* [What you have to do] Pictures aside, quote the whole listing exactly.

========================================================================

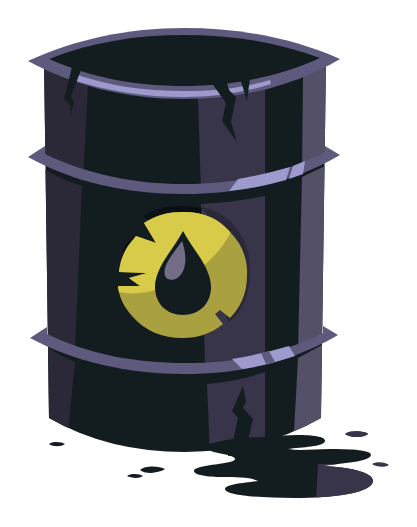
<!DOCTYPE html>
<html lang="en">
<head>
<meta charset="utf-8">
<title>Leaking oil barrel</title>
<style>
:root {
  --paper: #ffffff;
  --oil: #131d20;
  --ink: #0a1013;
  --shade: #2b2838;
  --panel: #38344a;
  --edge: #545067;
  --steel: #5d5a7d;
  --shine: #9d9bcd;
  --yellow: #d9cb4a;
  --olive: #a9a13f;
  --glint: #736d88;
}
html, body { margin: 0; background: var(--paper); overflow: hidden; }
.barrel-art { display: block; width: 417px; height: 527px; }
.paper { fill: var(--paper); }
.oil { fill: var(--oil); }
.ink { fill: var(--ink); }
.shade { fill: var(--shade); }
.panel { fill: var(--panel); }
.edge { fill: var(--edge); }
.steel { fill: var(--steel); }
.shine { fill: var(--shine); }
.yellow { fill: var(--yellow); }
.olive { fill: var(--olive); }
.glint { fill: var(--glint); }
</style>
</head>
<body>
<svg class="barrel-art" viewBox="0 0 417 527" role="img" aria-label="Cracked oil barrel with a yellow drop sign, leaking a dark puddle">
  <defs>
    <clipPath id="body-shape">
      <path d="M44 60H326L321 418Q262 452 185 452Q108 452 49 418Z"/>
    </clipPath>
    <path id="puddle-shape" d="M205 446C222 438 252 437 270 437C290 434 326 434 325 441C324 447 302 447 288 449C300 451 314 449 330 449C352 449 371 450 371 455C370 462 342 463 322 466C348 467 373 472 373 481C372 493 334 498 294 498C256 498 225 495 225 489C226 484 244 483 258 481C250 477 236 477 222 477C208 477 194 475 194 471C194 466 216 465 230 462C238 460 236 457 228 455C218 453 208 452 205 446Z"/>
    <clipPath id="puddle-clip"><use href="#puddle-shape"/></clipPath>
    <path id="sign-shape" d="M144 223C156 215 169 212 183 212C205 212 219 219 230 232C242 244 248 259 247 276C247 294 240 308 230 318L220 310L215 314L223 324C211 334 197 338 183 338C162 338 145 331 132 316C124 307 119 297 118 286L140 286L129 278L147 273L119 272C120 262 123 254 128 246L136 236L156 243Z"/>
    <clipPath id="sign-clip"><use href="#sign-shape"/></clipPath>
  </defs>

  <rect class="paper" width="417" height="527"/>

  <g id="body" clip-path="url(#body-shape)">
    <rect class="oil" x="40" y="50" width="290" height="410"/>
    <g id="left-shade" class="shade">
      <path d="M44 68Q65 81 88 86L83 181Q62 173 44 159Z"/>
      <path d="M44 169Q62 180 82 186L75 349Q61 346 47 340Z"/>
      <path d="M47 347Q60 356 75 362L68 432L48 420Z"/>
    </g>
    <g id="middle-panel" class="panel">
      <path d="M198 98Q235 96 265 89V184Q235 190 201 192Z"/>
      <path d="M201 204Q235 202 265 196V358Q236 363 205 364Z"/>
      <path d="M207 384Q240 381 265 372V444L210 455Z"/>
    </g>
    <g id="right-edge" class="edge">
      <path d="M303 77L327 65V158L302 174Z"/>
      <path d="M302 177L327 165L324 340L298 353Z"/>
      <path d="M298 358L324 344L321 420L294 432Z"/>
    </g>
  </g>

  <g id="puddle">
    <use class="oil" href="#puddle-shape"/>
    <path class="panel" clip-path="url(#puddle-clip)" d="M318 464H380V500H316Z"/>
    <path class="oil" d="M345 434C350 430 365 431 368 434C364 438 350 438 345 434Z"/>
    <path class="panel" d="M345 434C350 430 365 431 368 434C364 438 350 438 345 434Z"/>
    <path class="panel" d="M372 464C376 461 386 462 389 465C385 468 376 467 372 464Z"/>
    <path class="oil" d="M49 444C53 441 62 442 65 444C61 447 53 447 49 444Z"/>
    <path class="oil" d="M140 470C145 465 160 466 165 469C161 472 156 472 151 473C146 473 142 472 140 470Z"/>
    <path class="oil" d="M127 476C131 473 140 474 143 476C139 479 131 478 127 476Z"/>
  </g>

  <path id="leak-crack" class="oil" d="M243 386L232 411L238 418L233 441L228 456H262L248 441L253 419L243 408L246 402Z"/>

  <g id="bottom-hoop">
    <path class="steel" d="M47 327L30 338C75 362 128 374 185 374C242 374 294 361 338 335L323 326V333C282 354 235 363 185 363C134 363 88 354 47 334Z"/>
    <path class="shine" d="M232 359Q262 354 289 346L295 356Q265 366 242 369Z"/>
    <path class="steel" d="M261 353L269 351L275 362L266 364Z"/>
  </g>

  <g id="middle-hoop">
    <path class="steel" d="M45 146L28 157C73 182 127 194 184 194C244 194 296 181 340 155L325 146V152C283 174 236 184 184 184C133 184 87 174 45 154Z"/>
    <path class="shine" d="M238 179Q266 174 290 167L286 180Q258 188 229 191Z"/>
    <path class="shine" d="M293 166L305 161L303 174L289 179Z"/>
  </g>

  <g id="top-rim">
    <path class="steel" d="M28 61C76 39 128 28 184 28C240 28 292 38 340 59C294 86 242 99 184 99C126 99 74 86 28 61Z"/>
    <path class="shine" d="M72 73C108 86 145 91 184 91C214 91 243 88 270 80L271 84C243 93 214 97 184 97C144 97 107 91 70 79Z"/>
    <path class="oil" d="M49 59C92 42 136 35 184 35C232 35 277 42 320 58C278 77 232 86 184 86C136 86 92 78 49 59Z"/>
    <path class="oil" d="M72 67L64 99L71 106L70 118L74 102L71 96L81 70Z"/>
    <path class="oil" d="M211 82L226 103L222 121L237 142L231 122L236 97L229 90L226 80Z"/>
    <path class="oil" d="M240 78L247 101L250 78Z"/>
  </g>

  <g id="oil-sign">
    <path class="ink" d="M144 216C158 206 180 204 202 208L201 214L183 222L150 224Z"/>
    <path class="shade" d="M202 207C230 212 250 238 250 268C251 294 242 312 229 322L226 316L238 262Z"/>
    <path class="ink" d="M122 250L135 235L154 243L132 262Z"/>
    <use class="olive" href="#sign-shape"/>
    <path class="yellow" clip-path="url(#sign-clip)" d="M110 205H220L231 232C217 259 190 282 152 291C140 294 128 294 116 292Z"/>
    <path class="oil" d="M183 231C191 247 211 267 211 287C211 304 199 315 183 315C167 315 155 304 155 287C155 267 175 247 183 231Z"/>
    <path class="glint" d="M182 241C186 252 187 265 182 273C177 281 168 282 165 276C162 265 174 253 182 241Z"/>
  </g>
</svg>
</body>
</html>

========================================================================

* [Task result]
<!DOCTYPE html>
<html lang="en">
<head>
<meta charset="utf-8">
<title>Leaking oil barrel</title>
<style>
:root {
  --paper: #ffffff;
  --oil: #131d20;
  --ink: #0a1013;
  --shade: #2b2838;
  --panel: #38344a;
  --edge: #545067;
  --steel: #5d5a7d;
  --shine: #9d9bcd;
  --yellow: #d9cb4a;
  --olive: #a9a13f;
  --glint: #736d88;
}
html, body { margin: 0; background: var(--paper); overflow: hidden; }
.barrel-art { display: block; width: 417px; height: 527px; }
.paper { fill: var(--paper); }
.oil { fill: var(--oil); }
.ink { fill: var(--ink); }
.shade { fill: var(--shade); }
.panel { fill: var(--panel); }
.edge { fill: var(--edge); }
.steel { fill: var(--steel); }
.shine { fill: var(--shine); }
.yellow { fill: var(--yellow); }
.olive { fill: var(--olive); }
.glint { fill: var(--glint); }
</style>
</head>
<body>
<svg class="barrel-art" viewBox="0 0 417 527" role="img" aria-label="Cracked oil barrel with a yellow drop sign, leaking a dark puddle">
  <defs>
    <clipPath id="body-shape">
      <path d="M44 60H326L321 418Q262 452 185 452Q108 452 49 418Z"/>
    </clipPath>
    <path id="puddle-shape" d="M205 446C222 438 252 437 270 437C290 434 326 434 325 441C324 447 302 447 288 449C300 451 314 449 330 449C352 449 371 450 371 455C370 462 342 463 322 466C348 467 373 472 373 481C372 493 334 498 294 498C256 498 225 495 225 489C226 484 244 483 258 481C250 477 236 477 222 477C208 477 194 475 194 471C194 466 216 465 230 462C238 460 236 457 228 455C218 453 208 452 205 446Z"/>
    <clipPath id="puddle-clip"><use href="#puddle-shape"/></clipPath>
    <path id="sign-shape" d="M144 223C156 215 169 212 183 212C205 212 219 219 230 232C242 244 248 259 247 276C247 294 240 308 230 318L220 310L215 314L223 324C211 334 197 338 183 338C162 338 145 331 132 316C124 307 119 297 118 286L140 286L129 278L147 273L119 272C120 262 123 254 128 246L136 236L156 243Z"/>
    <clipPath id="sign-clip"><use href="#sign-shape"/></clipPath>
  </defs>

  <rect class="paper" width="417" height="527"/>

  <g id="body" clip-path="url(#body-shape)">
    <rect class="oil" x="40" y="50" width="290" height="410"/>
    <g id="left-shade" class="shade">
      <path d="M44 68Q65 81 88 86L83 181Q62 173 44 159Z"/>
      <path d="M44 169Q62 180 82 186L75 349Q61 346 47 340Z"/>
      <path d="M47 347Q60 356 75 362L68 432L48 420Z"/>
    </g>
    <g id="middle-panel" class="panel">
      <path d="M198 98Q235 96 265 89V184Q235 190 201 192Z"/>
      <path d="M201 204Q235 202 265 196V358Q236 363 205 364Z"/>
      <path d="M207 384Q240 381 265 372V444L210 455Z"/>
    </g>
    <g id="right-edge" class="edge">
      <path d="M303 77L327 65V158L302 174Z"/>
      <path d="M302 177L327 165L324 340L298 353Z"/>
      <path d="M298 358L324 344L321 420L294 432Z"/>
    </g>
  </g>

  <g id="puddle">
    <use class="oil" href="#puddle-shape"/>
    <path class="panel" clip-path="url(#puddle-clip)" d="M318 464H380V500H316Z"/>
    <path class="oil" d="M345 434C350 430 365 431 368 434C364 438 350 438 345 434Z"/>
    <path class="panel" d="M345 434C350 430 365 431 368 434C364 438 350 438 345 434Z"/>
    <path class="panel" d="M372 464C376 461 386 462 389 465C385 468 376 467 372 464Z"/>
    <path class="oil" d="M49 444C53 441 62 442 65 444C61 447 53 447 49 444Z"/>
    <path class="oil" d="M140 470C145 465 160 466 165 469C161 472 156 472 151 473C146 473 142 472 140 470Z"/>
    <path class="oil" d="M127 476C131 473 140 474 143 476C139 479 131 478 127 476Z"/>
  </g>

  <path id="leak-crack" class="oil" d="M243 386L232 411L238 418L233 441L228 456H262L248 441L253 419L243 408L246 402Z"/>

  <g id="bottom-hoop">
    <path class="steel" d="M47 327L30 338C75 362 128 374 185 374C242 374 294 361 338 335L323 326V333C282 354 235 363 185 363C134 363 88 354 47 334Z"/>
    <path class="shine" d="M232 359Q262 354 289 346L295 356Q265 366 242 369Z"/>
    <path class="steel" d="M261 353L269 351L275 362L266 364Z"/>
  </g>

  <g id="middle-hoop">
    <path class="steel" d="M45 146L28 157C73 182 127 194 184 194C244 194 296 181 340 155L325 146V152C283 174 236 184 184 184C133 184 87 174 45 154Z"/>
    <path class="shine" d="M238 179Q266 174 290 167L286 180Q258 188 229 191Z"/>
    <path class="shine" d="M293 166L305 161L303 174L289 179Z"/>
  </g>

  <g id="top-rim">
    <path class="steel" d="M28 61C76 39 128 28 184 28C240 28 292 38 340 59C294 86 242 99 184 99C126 99 74 86 28 61Z"/>
    <path class="shine" d="M72 73C108 86 145 91 184 91C214 91 243 88 270 80L271 84C243 93 214 97 184 97C144 97 107 91 70 79Z"/>
    <path class="oil" d="M49 59C92 42 136 35 184 35C232 35 277 42 320 58C278 77 232 86 184 86C136 86 92 78 49 59Z"/>
    <path class="oil" d="M72 67L64 99L71 106L70 118L74 102L71 96L81 70Z"/>
    <path class="oil" d="M211 82L226 103L222 121L237 142L231 122L236 97L229 90L226 80Z"/>
    <path class="oil" d="M240 78L247 101L250 78Z"/>
  </g>

  <g id="oil-sign">
    <path class="ink" d="M144 216C158 206 180 204 202 208L201 214L183 222L150 224Z"/>
    <path class="shade" d="M202 207C230 212 250 238 250 268C251 294 242 312 229 322L226 316L238 262Z"/>
    <path class="ink" d="M122 250L135 235L154 243L132 262Z"/>
    <use class="olive" href="#sign-shape"/>
    <path class="yellow" clip-path="url(#sign-clip)" d="M110 205H220L231 232C217 259 190 282 152 291C140 294 128 294 116 292Z"/>
    <path class="oil" d="M183 231C191 247 211 267 211 287C211 304 199 315 183 315C167 315 155 304 155 287C155 267 175 247 183 231Z"/>
    <path class="glint" d="M182 241C186 252 187 265 182 273C177 281 168 282 165 276C162 265 174 253 182 241Z"/>
  </g>
</svg>
</body>
</html>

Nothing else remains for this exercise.